● **Exercise description**
Reproduce the complete set of records exactly. No picture is to appear in the copy.
:::::
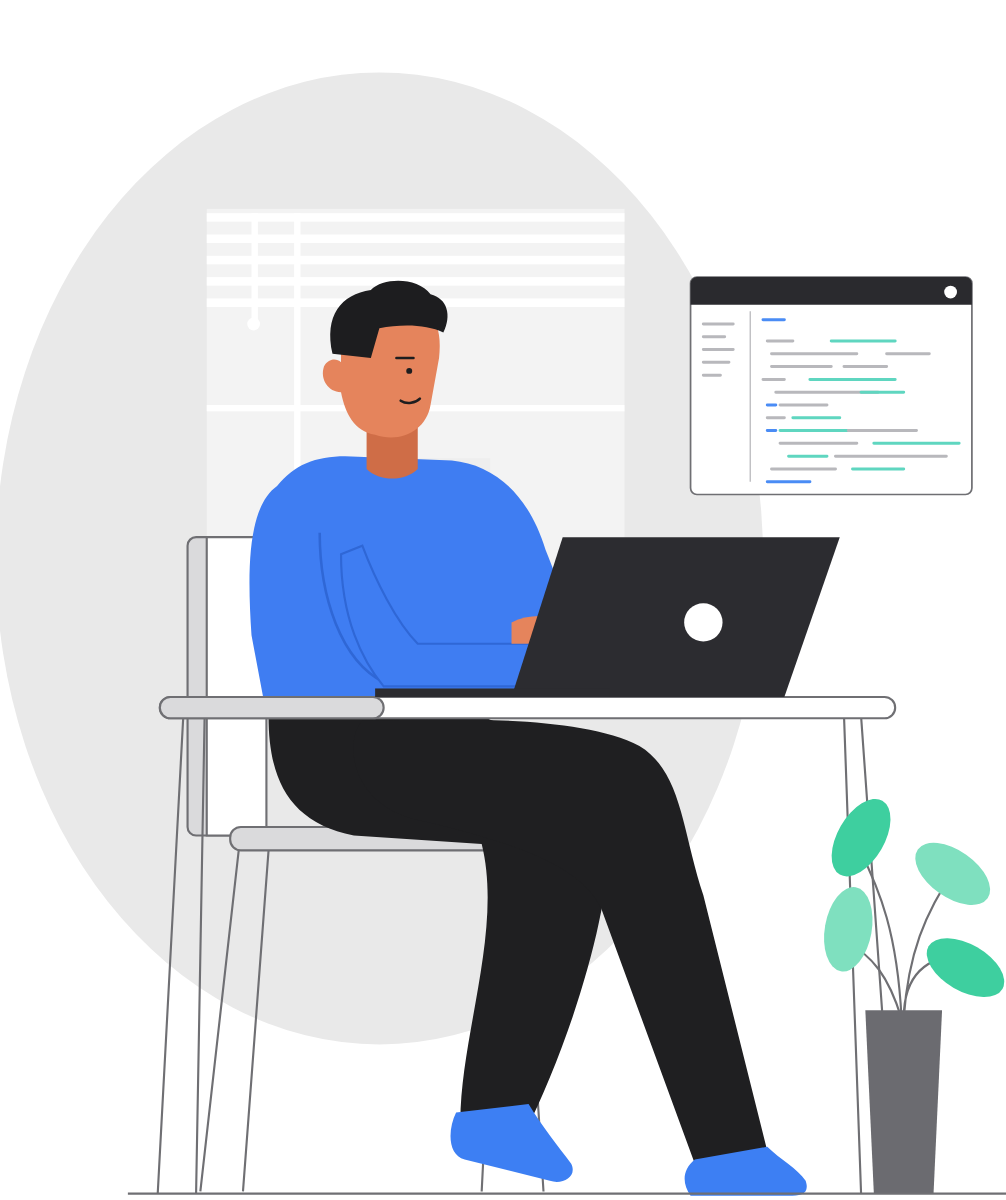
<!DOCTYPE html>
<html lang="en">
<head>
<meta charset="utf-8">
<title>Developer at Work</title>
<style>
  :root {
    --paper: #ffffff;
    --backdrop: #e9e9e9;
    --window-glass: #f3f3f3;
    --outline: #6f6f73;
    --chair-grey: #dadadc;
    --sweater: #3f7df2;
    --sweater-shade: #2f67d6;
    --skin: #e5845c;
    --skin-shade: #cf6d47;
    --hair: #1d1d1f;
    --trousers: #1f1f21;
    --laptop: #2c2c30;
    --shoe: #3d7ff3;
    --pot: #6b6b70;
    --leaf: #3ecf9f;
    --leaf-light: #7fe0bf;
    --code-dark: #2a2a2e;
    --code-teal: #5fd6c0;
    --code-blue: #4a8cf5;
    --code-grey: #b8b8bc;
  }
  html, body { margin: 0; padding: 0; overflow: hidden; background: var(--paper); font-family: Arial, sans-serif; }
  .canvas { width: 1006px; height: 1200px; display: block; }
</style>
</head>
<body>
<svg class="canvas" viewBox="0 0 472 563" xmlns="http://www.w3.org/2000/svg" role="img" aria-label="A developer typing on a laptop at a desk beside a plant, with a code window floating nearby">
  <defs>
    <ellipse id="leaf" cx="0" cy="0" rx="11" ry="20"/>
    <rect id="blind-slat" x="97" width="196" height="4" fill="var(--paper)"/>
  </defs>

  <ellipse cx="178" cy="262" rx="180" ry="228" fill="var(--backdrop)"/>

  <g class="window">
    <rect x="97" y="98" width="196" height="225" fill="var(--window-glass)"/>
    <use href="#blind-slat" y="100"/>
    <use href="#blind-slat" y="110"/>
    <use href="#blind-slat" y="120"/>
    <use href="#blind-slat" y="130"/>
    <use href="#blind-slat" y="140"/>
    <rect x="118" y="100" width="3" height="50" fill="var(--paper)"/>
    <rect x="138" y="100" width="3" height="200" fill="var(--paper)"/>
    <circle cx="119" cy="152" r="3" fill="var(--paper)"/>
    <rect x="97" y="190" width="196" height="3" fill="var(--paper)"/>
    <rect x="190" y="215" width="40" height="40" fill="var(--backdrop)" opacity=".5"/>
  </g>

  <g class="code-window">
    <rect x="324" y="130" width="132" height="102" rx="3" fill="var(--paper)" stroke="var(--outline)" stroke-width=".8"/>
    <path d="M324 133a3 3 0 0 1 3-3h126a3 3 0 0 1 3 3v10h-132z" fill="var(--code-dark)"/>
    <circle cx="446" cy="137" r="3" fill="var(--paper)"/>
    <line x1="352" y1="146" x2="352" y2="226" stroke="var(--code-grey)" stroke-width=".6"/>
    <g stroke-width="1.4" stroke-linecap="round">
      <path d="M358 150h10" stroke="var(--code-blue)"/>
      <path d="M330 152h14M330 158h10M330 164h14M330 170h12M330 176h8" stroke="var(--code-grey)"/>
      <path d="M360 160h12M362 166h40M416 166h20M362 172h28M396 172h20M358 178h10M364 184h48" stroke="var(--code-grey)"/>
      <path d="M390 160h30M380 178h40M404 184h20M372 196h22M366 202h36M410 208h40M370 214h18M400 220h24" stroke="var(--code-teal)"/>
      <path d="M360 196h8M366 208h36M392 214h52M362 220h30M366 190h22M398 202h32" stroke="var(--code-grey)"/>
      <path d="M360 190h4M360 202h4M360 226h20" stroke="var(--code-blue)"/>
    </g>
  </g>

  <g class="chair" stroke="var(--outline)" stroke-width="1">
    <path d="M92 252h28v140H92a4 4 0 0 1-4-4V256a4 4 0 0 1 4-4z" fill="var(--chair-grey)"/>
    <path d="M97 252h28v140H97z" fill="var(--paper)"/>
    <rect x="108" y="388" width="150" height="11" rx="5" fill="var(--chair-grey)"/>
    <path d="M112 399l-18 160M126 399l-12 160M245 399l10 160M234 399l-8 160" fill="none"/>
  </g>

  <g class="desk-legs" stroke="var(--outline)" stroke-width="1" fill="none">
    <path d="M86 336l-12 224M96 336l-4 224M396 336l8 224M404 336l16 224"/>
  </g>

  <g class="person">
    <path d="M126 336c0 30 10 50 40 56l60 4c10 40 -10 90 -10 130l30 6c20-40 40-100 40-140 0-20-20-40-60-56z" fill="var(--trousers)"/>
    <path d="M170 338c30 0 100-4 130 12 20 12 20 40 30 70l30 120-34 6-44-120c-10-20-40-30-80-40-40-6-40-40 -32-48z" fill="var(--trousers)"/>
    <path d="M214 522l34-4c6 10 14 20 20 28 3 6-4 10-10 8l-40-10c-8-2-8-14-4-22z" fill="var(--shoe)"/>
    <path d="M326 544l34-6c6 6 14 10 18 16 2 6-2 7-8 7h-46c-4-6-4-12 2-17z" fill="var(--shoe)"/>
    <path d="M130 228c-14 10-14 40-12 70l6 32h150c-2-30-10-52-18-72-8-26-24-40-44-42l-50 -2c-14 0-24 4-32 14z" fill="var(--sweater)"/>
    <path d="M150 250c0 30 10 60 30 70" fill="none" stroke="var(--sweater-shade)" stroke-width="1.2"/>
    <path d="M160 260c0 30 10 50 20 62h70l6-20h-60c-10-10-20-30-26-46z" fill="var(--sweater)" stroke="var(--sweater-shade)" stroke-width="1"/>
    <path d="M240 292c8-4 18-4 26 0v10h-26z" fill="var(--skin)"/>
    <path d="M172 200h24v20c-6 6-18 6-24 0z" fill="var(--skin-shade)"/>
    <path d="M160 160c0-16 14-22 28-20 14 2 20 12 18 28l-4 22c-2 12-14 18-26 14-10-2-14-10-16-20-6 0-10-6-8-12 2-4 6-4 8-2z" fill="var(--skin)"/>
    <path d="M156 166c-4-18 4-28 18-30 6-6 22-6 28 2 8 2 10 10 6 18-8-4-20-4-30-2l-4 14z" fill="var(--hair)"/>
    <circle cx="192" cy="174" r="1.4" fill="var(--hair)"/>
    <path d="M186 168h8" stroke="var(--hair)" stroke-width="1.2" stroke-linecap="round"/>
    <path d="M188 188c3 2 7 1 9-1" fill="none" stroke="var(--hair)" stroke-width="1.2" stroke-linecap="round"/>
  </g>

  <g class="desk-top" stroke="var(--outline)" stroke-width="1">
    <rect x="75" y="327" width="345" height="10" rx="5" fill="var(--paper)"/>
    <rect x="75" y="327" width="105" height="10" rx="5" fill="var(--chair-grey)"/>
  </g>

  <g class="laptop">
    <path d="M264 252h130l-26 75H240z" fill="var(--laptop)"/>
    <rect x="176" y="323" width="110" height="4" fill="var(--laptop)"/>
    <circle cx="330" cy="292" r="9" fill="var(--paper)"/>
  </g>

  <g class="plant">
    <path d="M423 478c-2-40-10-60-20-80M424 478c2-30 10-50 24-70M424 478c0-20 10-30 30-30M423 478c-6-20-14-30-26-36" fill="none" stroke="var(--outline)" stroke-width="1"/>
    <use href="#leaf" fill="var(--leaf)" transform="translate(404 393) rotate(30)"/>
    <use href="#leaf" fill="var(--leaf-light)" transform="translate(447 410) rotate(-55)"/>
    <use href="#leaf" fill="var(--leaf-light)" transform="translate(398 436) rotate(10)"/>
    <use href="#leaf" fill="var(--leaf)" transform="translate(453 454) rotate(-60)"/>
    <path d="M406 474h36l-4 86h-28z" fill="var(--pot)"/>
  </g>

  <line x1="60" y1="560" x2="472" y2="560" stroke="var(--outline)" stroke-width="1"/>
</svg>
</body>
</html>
:::::
● **Exercise response**
<!DOCTYPE html>
<html lang="en">
<head>
<meta charset="utf-8">
<title>Developer at Work</title>
<style>
  :root {
    --paper: #ffffff;
    --backdrop: #e9e9e9;
    --window-glass: #f3f3f3;
    --outline: #6f6f73;
    --chair-grey: #dadadc;
    --sweater: #3f7df2;
    --sweater-shade: #2f67d6;
    --skin: #e5845c;
    --skin-shade: #cf6d47;
    --hair: #1d1d1f;
    --trousers: #1f1f21;
    --laptop: #2c2c30;
    --shoe: #3d7ff3;
    --pot: #6b6b70;
    --leaf: #3ecf9f;
    --leaf-light: #7fe0bf;
    --code-dark: #2a2a2e;
    --code-teal: #5fd6c0;
    --code-blue: #4a8cf5;
    --code-grey: #b8b8bc;
  }
  html, body { margin: 0; padding: 0; overflow: hidden; background: var(--paper); font-family: Arial, sans-serif; }
  .canvas { width: 1006px; height: 1200px; display: block; }
</style>
</head>
<body>
<svg class="canvas" viewBox="0 0 472 563" xmlns="http://www.w3.org/2000/svg" role="img" aria-label="A developer typing on a laptop at a desk beside a plant, with a code window floating nearby">
  <defs>
    <ellipse id="leaf" cx="0" cy="0" rx="11" ry="20"/>
    <rect id="blind-slat" x="97" width="196" height="4" fill="var(--paper)"/>
  </defs>

  <ellipse cx="178" cy="262" rx="180" ry="228" fill="var(--backdrop)"/>

  <g class="window">
    <rect x="97" y="98" width="196" height="225" fill="var(--window-glass)"/>
    <use href="#blind-slat" y="100"/>
    <use href="#blind-slat" y="110"/>
    <use href="#blind-slat" y="120"/>
    <use href="#blind-slat" y="130"/>
    <use href="#blind-slat" y="140"/>
    <rect x="118" y="100" width="3" height="50" fill="var(--paper)"/>
    <rect x="138" y="100" width="3" height="200" fill="var(--paper)"/>
    <circle cx="119" cy="152" r="3" fill="var(--paper)"/>
    <rect x="97" y="190" width="196" height="3" fill="var(--paper)"/>
    <rect x="190" y="215" width="40" height="40" fill="var(--backdrop)" opacity=".5"/>
  </g>

  <g class="code-window">
    <rect x="324" y="130" width="132" height="102" rx="3" fill="var(--paper)" stroke="var(--outline)" stroke-width=".8"/>
    <path d="M324 133a3 3 0 0 1 3-3h126a3 3 0 0 1 3 3v10h-132z" fill="var(--code-dark)"/>
    <circle cx="446" cy="137" r="3" fill="var(--paper)"/>
    <line x1="352" y1="146" x2="352" y2="226" stroke="var(--code-grey)" stroke-width=".6"/>
    <g stroke-width="1.4" stroke-linecap="round">
      <path d="M358 150h10" stroke="var(--code-blue)"/>
      <path d="M330 152h14M330 158h10M330 164h14M330 170h12M330 176h8" stroke="var(--code-grey)"/>
      <path d="M360 160h12M362 166h40M416 166h20M362 172h28M396 172h20M358 178h10M364 184h48" stroke="var(--code-grey)"/>
      <path d="M390 160h30M380 178h40M404 184h20M372 196h22M366 202h36M410 208h40M370 214h18M400 220h24" stroke="var(--code-teal)"/>
      <path d="M360 196h8M366 208h36M392 214h52M362 220h30M366 190h22M398 202h32" stroke="var(--code-grey)"/>
      <path d="M360 190h4M360 202h4M360 226h20" stroke="var(--code-blue)"/>
    </g>
  </g>

  <g class="chair" stroke="var(--outline)" stroke-width="1">
    <path d="M92 252h28v140H92a4 4 0 0 1-4-4V256a4 4 0 0 1 4-4z" fill="var(--chair-grey)"/>
    <path d="M97 252h28v140H97z" fill="var(--paper)"/>
    <rect x="108" y="388" width="150" height="11" rx="5" fill="var(--chair-grey)"/>
    <path d="M112 399l-18 160M126 399l-12 160M245 399l10 160M234 399l-8 160" fill="none"/>
  </g>

  <g class="desk-legs" stroke="var(--outline)" stroke-width="1" fill="none">
    <path d="M86 336l-12 224M96 336l-4 224M396 336l8 224M404 336l16 224"/>
  </g>

  <g class="person">
    <path d="M126 336c0 30 10 50 40 56l60 4c10 40 -10 90 -10 130l30 6c20-40 40-100 40-140 0-20-20-40-60-56z" fill="var(--trousers)"/>
    <path d="M170 338c30 0 100-4 130 12 20 12 20 40 30 70l30 120-34 6-44-120c-10-20-40-30-80-40-40-6-40-40 -32-48z" fill="var(--trousers)"/>
    <path d="M214 522l34-4c6 10 14 20 20 28 3 6-4 10-10 8l-40-10c-8-2-8-14-4-22z" fill="var(--shoe)"/>
    <path d="M326 544l34-6c6 6 14 10 18 16 2 6-2 7-8 7h-46c-4-6-4-12 2-17z" fill="var(--shoe)"/>
    <path d="M130 228c-14 10-14 40-12 70l6 32h150c-2-30-10-52-18-72-8-26-24-40-44-42l-50 -2c-14 0-24 4-32 14z" fill="var(--sweater)"/>
    <path d="M150 250c0 30 10 60 30 70" fill="none" stroke="var(--sweater-shade)" stroke-width="1.2"/>
    <path d="M160 260c0 30 10 50 20 62h70l6-20h-60c-10-10-20-30-26-46z" fill="var(--sweater)" stroke="var(--sweater-shade)" stroke-width="1"/>
    <path d="M240 292c8-4 18-4 26 0v10h-26z" fill="var(--skin)"/>
    <path d="M172 200h24v20c-6 6-18 6-24 0z" fill="var(--skin-shade)"/>
    <path d="M160 160c0-16 14-22 28-20 14 2 20 12 18 28l-4 22c-2 12-14 18-26 14-10-2-14-10-16-20-6 0-10-6-8-12 2-4 6-4 8-2z" fill="var(--skin)"/>
    <path d="M156 166c-4-18 4-28 18-30 6-6 22-6 28 2 8 2 10 10 6 18-8-4-20-4-30-2l-4 14z" fill="var(--hair)"/>
    <circle cx="192" cy="174" r="1.4" fill="var(--hair)"/>
    <path d="M186 168h8" stroke="var(--hair)" stroke-width="1.2" stroke-linecap="round"/>
    <path d="M188 188c3 2 7 1 9-1" fill="none" stroke="var(--hair)" stroke-width="1.2" stroke-linecap="round"/>
  </g>

  <g class="desk-top" stroke="var(--outline)" stroke-width="1">
    <rect x="75" y="327" width="345" height="10" rx="5" fill="var(--paper)"/>
    <rect x="75" y="327" width="105" height="10" rx="5" fill="var(--chair-grey)"/>
  </g>

  <g class="laptop">
    <path d="M264 252h130l-26 75H240z" fill="var(--laptop)"/>
    <rect x="176" y="323" width="110" height="4" fill="var(--laptop)"/>
    <circle cx="330" cy="292" r="9" fill="var(--paper)"/>
  </g>

  <g class="plant">
    <path d="M423 478c-2-40-10-60-20-80M424 478c2-30 10-50 24-70M424 478c0-20 10-30 30-30M423 478c-6-20-14-30-26-36" fill="none" stroke="var(--outline)" stroke-width="1"/>
    <use href="#leaf" fill="var(--leaf)" transform="translate(404 393) rotate(30)"/>
    <use href="#leaf" fill="var(--leaf-light)" transform="translate(447 410) rotate(-55)"/>
    <use href="#leaf" fill="var(--leaf-light)" transform="translate(398 436) rotate(10)"/>
    <use href="#leaf" fill="var(--leaf)" transform="translate(453 454) rotate(-60)"/>
    <path d="M406 474h36l-4 86h-28z" fill="var(--pot)"/>
  </g>

  <line x1="60" y1="560" x2="472" y2="560" stroke="var(--outline)" stroke-width="1"/>
</svg>
</body>
</html>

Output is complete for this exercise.